Hilgerink describes the situation of foreign loggers as ‘exploitation’. ‘Those guys get a chainsaw and are left alone in the forest. They level as many trees as they can, because they are payed by the cubic meter. Much of the wood is rejected late.
While a few individuals are getting very rich from these concessions, there is hardly anything flowing into the state’s treasury. Companies are enjoying a ‘tax-break’ of 5 years. And the tax laws themselves are from 1947, completely outdated, certainly when you look at recent hyperinflation. Per log the average ‘retribution’ still is 5 Surinamese guilders, which is about 1 cent today. LBB touched 2.7 million Surinamese guilders last year. ‘You can’t even keep a car on the road from that’ says Hilgerink. He also tells the story of a high government official, who had a side job in lumber trade. There was a proposal to augment retribution to 3 dollars per log – but in his own best interest he put this proposal ‘in his desk drawer’.

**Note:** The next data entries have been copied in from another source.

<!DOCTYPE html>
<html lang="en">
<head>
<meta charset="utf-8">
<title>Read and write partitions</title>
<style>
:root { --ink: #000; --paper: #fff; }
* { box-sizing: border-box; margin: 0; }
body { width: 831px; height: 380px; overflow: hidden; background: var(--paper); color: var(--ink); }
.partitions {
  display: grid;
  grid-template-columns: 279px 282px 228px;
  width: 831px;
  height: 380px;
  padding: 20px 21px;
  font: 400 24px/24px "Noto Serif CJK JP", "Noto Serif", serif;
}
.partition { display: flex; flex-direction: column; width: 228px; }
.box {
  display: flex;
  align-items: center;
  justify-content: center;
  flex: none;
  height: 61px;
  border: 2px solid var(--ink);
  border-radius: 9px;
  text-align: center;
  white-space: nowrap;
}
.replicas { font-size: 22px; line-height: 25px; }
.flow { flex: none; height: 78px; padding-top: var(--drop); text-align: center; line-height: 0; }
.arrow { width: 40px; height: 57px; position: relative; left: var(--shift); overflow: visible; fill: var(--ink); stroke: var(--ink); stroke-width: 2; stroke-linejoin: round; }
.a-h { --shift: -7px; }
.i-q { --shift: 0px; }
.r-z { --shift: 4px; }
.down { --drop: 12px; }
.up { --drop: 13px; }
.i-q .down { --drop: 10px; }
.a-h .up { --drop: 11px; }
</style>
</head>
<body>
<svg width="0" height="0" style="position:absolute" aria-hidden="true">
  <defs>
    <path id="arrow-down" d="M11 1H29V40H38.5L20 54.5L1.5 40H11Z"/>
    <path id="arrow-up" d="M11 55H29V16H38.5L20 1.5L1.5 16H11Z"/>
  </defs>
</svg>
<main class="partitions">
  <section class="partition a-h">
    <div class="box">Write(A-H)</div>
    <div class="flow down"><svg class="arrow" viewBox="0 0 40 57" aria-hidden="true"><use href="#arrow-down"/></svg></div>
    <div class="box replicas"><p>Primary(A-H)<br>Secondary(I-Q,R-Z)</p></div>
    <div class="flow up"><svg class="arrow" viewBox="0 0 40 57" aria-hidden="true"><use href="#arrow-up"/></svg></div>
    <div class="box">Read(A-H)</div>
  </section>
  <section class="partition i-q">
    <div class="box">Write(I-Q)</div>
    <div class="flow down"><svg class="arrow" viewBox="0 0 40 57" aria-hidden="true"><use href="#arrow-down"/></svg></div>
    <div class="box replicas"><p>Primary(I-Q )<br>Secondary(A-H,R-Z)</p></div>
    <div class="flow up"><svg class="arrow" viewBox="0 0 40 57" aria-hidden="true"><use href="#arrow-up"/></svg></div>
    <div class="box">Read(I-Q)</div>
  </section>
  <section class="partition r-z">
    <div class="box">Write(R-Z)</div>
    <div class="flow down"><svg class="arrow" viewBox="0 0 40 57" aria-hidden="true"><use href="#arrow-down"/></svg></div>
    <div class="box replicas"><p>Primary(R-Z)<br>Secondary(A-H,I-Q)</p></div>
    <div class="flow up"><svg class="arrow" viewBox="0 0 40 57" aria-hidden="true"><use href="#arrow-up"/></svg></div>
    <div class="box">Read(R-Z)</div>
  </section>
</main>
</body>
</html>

Goldmining made the situation critical. Rivers and creeks are being polluted at a high rate. Canadian companies Golden Star and Cambior are working near the village of Nieuw Koffiekamp. In Guyana, Golden Star caused the largest pollution disaster since 20 years. In 1995 all life was extinguished from river Omai, as a result of severe cyanide pollution, following a dam breach.
The gold reserves in Nieuw Koffiekamp are estimated at 2.4 million ounces. Just like anywhere, local land rights are ignored and the population is kept out by armed people.
There are thousands of ‘garimpeiros’ in the interior at the moment. There is ‘no supervision at all’ on the working methods of these Brazilian goldminers. ‘These individual goldminers cause an ecological disaster’ says Hilgerink. ‘I am not an expert where mining is concerned, but when you see all these discoloured rivers from the air, you know something is terribly wrong. And thanks to the roads of the logging companies, the forest is conveniently opened up for these goldminers.’
In Guyana and Brazil the army chases the garimpeiros out, but in Suriname they can ‘do as they please’, just like the loggers. Moreover, in the Marowijne area, in Eastern Suriname, which probably holds the largests gold reserves, the military are involved in mining. This territory of the Aukaner Maroons (Ndyuka) is known as ‘gold, coke and many cases of malaria’.
Desi Bouterse reassured the population of the interior during his election campaign in 1996: the NDP would put a halt to the sale of the forest. They all credulously voted for the NDP.
Now it turns out that Bouterse is the sly fox, preaching Passion. On a regular basis the interior receives tools, cassava graters, outboard engines, electricity generators and telecommunication posts. ‘But those are all sops’ says Hugo Jabini (35), president of the NDP-branch in the Boven-Suriname region. ‘In the meantime, billions of Suriname guilders worth are taken out of the forest, and perhaps just 20 Maroons get a job there, at a meager wage.’
Source: http://www.wrm .org.uy/bulletin/12/Suriname.html
Tagged: Amazone, Canada, China, Culture, Dutch Guyana, Exploitation, Gold Mining, Human Rights, Iwan Brave, Krutu, Logging Concessions, Mining Concessions, Nature, People, Pikin Slee, Politics, Pollution, Rain Forest, Saramacca, Suriname